WORK REQUEST
An exact copy of every record below is required, with the pictures left out.

(Stored data entries)
---------------

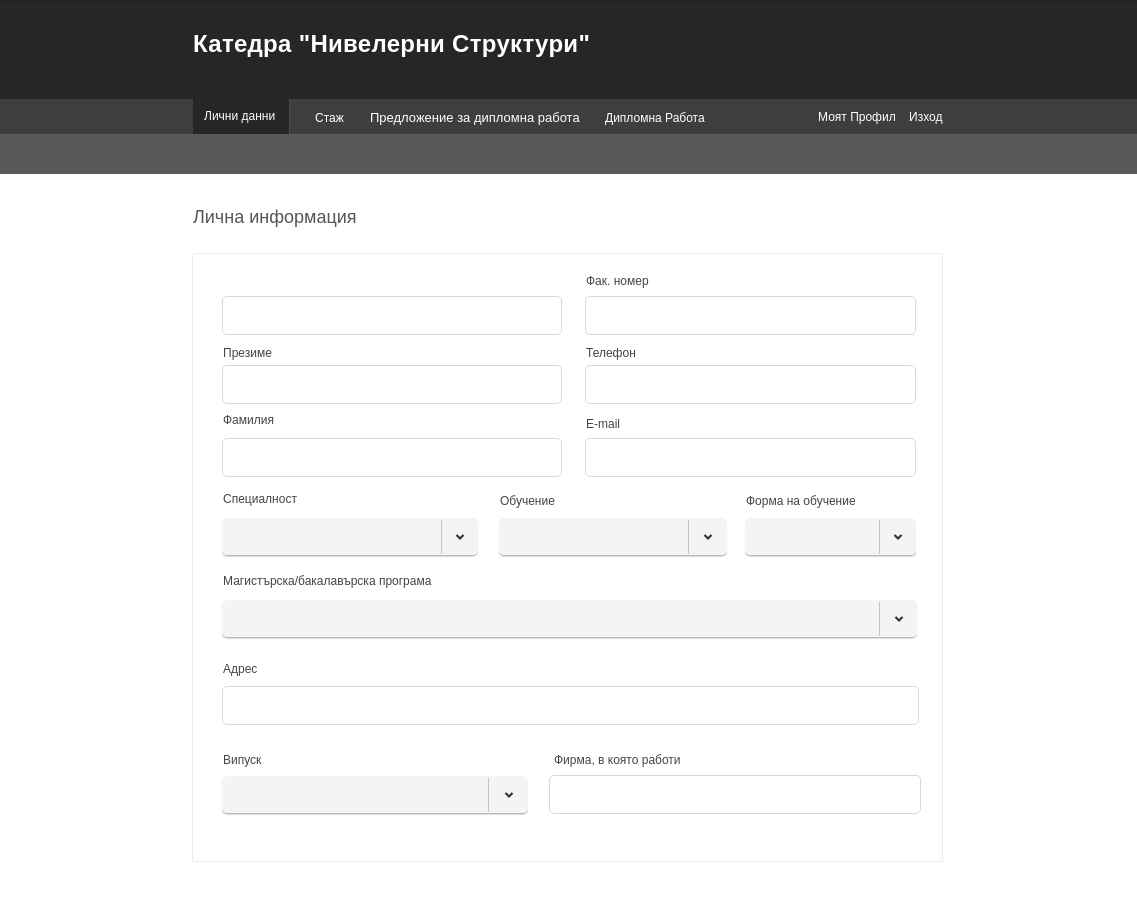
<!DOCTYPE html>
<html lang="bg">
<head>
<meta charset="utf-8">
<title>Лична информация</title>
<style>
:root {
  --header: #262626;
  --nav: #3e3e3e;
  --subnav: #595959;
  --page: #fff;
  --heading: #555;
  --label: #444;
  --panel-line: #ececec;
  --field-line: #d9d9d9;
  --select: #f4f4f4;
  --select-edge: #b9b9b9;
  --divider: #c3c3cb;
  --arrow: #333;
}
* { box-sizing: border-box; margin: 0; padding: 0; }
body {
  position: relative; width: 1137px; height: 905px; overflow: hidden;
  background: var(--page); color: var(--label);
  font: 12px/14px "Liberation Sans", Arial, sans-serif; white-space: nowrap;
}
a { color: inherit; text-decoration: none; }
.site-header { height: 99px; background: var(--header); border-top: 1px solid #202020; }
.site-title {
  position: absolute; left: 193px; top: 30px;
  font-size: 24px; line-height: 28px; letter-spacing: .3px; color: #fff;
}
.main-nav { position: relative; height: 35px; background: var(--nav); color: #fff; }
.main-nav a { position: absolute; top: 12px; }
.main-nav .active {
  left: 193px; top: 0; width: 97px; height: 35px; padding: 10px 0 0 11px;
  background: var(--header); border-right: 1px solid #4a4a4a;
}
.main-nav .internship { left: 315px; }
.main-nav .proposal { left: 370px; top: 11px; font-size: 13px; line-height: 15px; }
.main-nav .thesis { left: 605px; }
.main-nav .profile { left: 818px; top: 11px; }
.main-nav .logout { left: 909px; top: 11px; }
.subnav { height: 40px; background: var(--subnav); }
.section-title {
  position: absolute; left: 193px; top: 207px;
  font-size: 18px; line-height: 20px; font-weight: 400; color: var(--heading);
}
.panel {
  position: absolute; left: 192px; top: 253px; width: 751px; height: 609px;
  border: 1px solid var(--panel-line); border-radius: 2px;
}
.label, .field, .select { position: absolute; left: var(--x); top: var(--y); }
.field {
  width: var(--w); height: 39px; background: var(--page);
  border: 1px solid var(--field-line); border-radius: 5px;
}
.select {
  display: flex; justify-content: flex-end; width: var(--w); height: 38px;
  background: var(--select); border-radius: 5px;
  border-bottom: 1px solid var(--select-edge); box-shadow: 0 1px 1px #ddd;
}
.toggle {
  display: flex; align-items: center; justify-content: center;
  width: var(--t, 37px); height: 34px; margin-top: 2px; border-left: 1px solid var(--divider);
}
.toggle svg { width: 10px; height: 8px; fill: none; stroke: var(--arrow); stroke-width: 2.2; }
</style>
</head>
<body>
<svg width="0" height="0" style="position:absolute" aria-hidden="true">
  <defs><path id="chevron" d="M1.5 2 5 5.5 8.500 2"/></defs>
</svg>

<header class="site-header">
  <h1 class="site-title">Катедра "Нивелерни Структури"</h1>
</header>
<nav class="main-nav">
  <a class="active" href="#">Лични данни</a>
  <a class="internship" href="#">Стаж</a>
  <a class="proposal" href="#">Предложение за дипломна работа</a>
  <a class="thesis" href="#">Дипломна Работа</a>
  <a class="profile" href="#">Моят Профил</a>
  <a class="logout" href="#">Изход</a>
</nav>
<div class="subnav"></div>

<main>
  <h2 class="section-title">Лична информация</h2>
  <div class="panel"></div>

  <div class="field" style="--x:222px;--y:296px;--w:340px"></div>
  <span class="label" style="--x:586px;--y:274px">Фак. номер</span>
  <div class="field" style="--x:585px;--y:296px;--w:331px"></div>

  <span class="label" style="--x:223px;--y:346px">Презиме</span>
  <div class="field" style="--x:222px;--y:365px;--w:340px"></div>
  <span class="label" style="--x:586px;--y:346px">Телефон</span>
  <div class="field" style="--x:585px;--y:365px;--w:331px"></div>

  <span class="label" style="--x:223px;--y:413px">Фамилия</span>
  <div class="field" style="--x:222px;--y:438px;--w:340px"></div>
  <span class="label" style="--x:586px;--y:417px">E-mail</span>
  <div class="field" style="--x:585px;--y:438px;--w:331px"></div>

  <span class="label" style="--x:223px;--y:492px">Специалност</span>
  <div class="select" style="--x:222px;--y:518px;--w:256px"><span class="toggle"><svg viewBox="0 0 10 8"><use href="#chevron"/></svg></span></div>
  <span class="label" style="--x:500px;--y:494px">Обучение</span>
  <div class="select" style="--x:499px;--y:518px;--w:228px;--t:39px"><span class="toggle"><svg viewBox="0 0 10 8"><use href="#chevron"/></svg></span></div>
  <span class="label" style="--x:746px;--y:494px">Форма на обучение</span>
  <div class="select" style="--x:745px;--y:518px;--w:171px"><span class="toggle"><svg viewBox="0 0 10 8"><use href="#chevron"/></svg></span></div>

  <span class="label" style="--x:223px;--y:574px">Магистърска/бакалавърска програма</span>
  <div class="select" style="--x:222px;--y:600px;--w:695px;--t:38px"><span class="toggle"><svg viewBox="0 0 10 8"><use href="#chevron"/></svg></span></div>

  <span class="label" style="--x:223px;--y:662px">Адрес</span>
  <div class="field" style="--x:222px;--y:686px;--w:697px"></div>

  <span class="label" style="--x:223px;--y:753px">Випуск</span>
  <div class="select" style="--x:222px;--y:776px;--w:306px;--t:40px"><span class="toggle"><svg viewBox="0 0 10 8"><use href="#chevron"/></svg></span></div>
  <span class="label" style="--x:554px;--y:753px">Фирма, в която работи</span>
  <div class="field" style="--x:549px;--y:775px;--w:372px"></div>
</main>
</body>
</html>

---------------

SOLUTION TO THIS EXERCISE
<!DOCTYPE html>
<html lang="bg">
<head>
<meta charset="utf-8">
<title>Лична информация</title>
<style>
:root {
  --header: #262626;
  --nav: #3e3e3e;
  --subnav: #595959;
  --page: #fff;
  --heading: #555;
  --label: #444;
  --panel-line: #ececec;
  --field-line: #d9d9d9;
  --select: #f4f4f4;
  --select-edge: #b9b9b9;
  --divider: #c3c3cb;
  --arrow: #333;
}
* { box-sizing: border-box; margin: 0; padding: 0; }
body {
  position: relative; width: 1137px; height: 905px; overflow: hidden;
  background: var(--page); color: var(--label);
  font: 12px/14px "Liberation Sans", Arial, sans-serif; white-space: nowrap;
}
a { color: inherit; text-decoration: none; }
.site-header { height: 99px; background: var(--header); border-top: 1px solid #202020; }
.site-title {
  position: absolute; left: 193px; top: 30px;
  font-size: 24px; line-height: 28px; letter-spacing: .3px; color: #fff;
}
.main-nav { position: relative; height: 35px; background: var(--nav); color: #fff; }
.main-nav a { position: absolute; top: 12px; }
.main-nav .active {
  left: 193px; top: 0; width: 97px; height: 35px; padding: 10px 0 0 11px;
  background: var(--header); border-right: 1px solid #4a4a4a;
}
.main-nav .internship { left: 315px; }
.main-nav .proposal { left: 370px; top: 11px; font-size: 13px; line-height: 15px; }
.main-nav .thesis { left: 605px; }
.main-nav .profile { left: 818px; top: 11px; }
.main-nav .logout { left: 909px; top: 11px; }
.subnav { height: 40px; background: var(--subnav); }
.section-title {
  position: absolute; left: 193px; top: 207px;
  font-size: 18px; line-height: 20px; font-weight: 400; color: var(--heading);
}
.panel {
  position: absolute; left: 192px; top: 253px; width: 751px; height: 609px;
  border: 1px solid var(--panel-line); border-radius: 2px;
}
.label, .field, .select { position: absolute; left: var(--x); top: var(--y); }
.field {
  width: var(--w); height: 39px; background: var(--page);
  border: 1px solid var(--field-line); border-radius: 5px;
}
.select {
  display: flex; justify-content: flex-end; width: var(--w); height: 38px;
  background: var(--select); border-radius: 5px;
  border-bottom: 1px solid var(--select-edge); box-shadow: 0 1px 1px #ddd;
}
.toggle {
  display: flex; align-items: center; justify-content: center;
  width: var(--t, 37px); height: 34px; margin-top: 2px; border-left: 1px solid var(--divider);
}
.toggle svg { width: 10px; height: 8px; fill: none; stroke: var(--arrow); stroke-width: 2.2; }
</style>
</head>
<body>
<svg width="0" height="0" style="position:absolute" aria-hidden="true">
  <defs><path id="chevron" d="M1.5 2 5 5.5 8.500 2"/></defs>
</svg>

<header class="site-header">
  <h1 class="site-title">Катедра "Нивелерни Структури"</h1>
</header>
<nav class="main-nav">
  <a class="active" href="#">Лични данни</a>
  <a class="internship" href="#">Стаж</a>
  <a class="proposal" href="#">Предложение за дипломна работа</a>
  <a class="thesis" href="#">Дипломна Работа</a>
  <a class="profile" href="#">Моят Профил</a>
  <a class="logout" href="#">Изход</a>
</nav>
<div class="subnav"></div>

<main>
  <h2 class="section-title">Лична информация</h2>
  <div class="panel"></div>

  <div class="field" style="--x:222px;--y:296px;--w:340px"></div>
  <span class="label" style="--x:586px;--y:274px">Фак. номер</span>
  <div class="field" style="--x:585px;--y:296px;--w:331px"></div>

  <span class="label" style="--x:223px;--y:346px">Презиме</span>
  <div class="field" style="--x:222px;--y:365px;--w:340px"></div>
  <span class="label" style="--x:586px;--y:346px">Телефон</span>
  <div class="field" style="--x:585px;--y:365px;--w:331px"></div>

  <span class="label" style="--x:223px;--y:413px">Фамилия</span>
  <div class="field" style="--x:222px;--y:438px;--w:340px"></div>
  <span class="label" style="--x:586px;--y:417px">E-mail</span>
  <div class="field" style="--x:585px;--y:438px;--w:331px"></div>

  <span class="label" style="--x:223px;--y:492px">Специалност</span>
  <div class="select" style="--x:222px;--y:518px;--w:256px"><span class="toggle"><svg viewBox="0 0 10 8"><use href="#chevron"/></svg></span></div>
  <span class="label" style="--x:500px;--y:494px">Обучение</span>
  <div class="select" style="--x:499px;--y:518px;--w:228px;--t:39px"><span class="toggle"><svg viewBox="0 0 10 8"><use href="#chevron"/></svg></span></div>
  <span class="label" style="--x:746px;--y:494px">Форма на обучение</span>
  <div class="select" style="--x:745px;--y:518px;--w:171px"><span class="toggle"><svg viewBox="0 0 10 8"><use href="#chevron"/></svg></span></div>

  <span class="label" style="--x:223px;--y:574px">Магистърска/бакалавърска програма</span>
  <div class="select" style="--x:222px;--y:600px;--w:695px;--t:38px"><span class="toggle"><svg viewBox="0 0 10 8"><use href="#chevron"/></svg></span></div>

  <span class="label" style="--x:223px;--y:662px">Адрес</span>
  <div class="field" style="--x:222px;--y:686px;--w:697px"></div>

  <span class="label" style="--x:223px;--y:753px">Випуск</span>
  <div class="select" style="--x:222px;--y:776px;--w:306px;--t:40px"><span class="toggle"><svg viewBox="0 0 10 8"><use href="#chevron"/></svg></span></div>
  <span class="label" style="--x:554px;--y:753px">Фирма, в която работи</span>
  <div class="field" style="--x:549px;--y:775px;--w:372px"></div>
</main>
</body>
</html>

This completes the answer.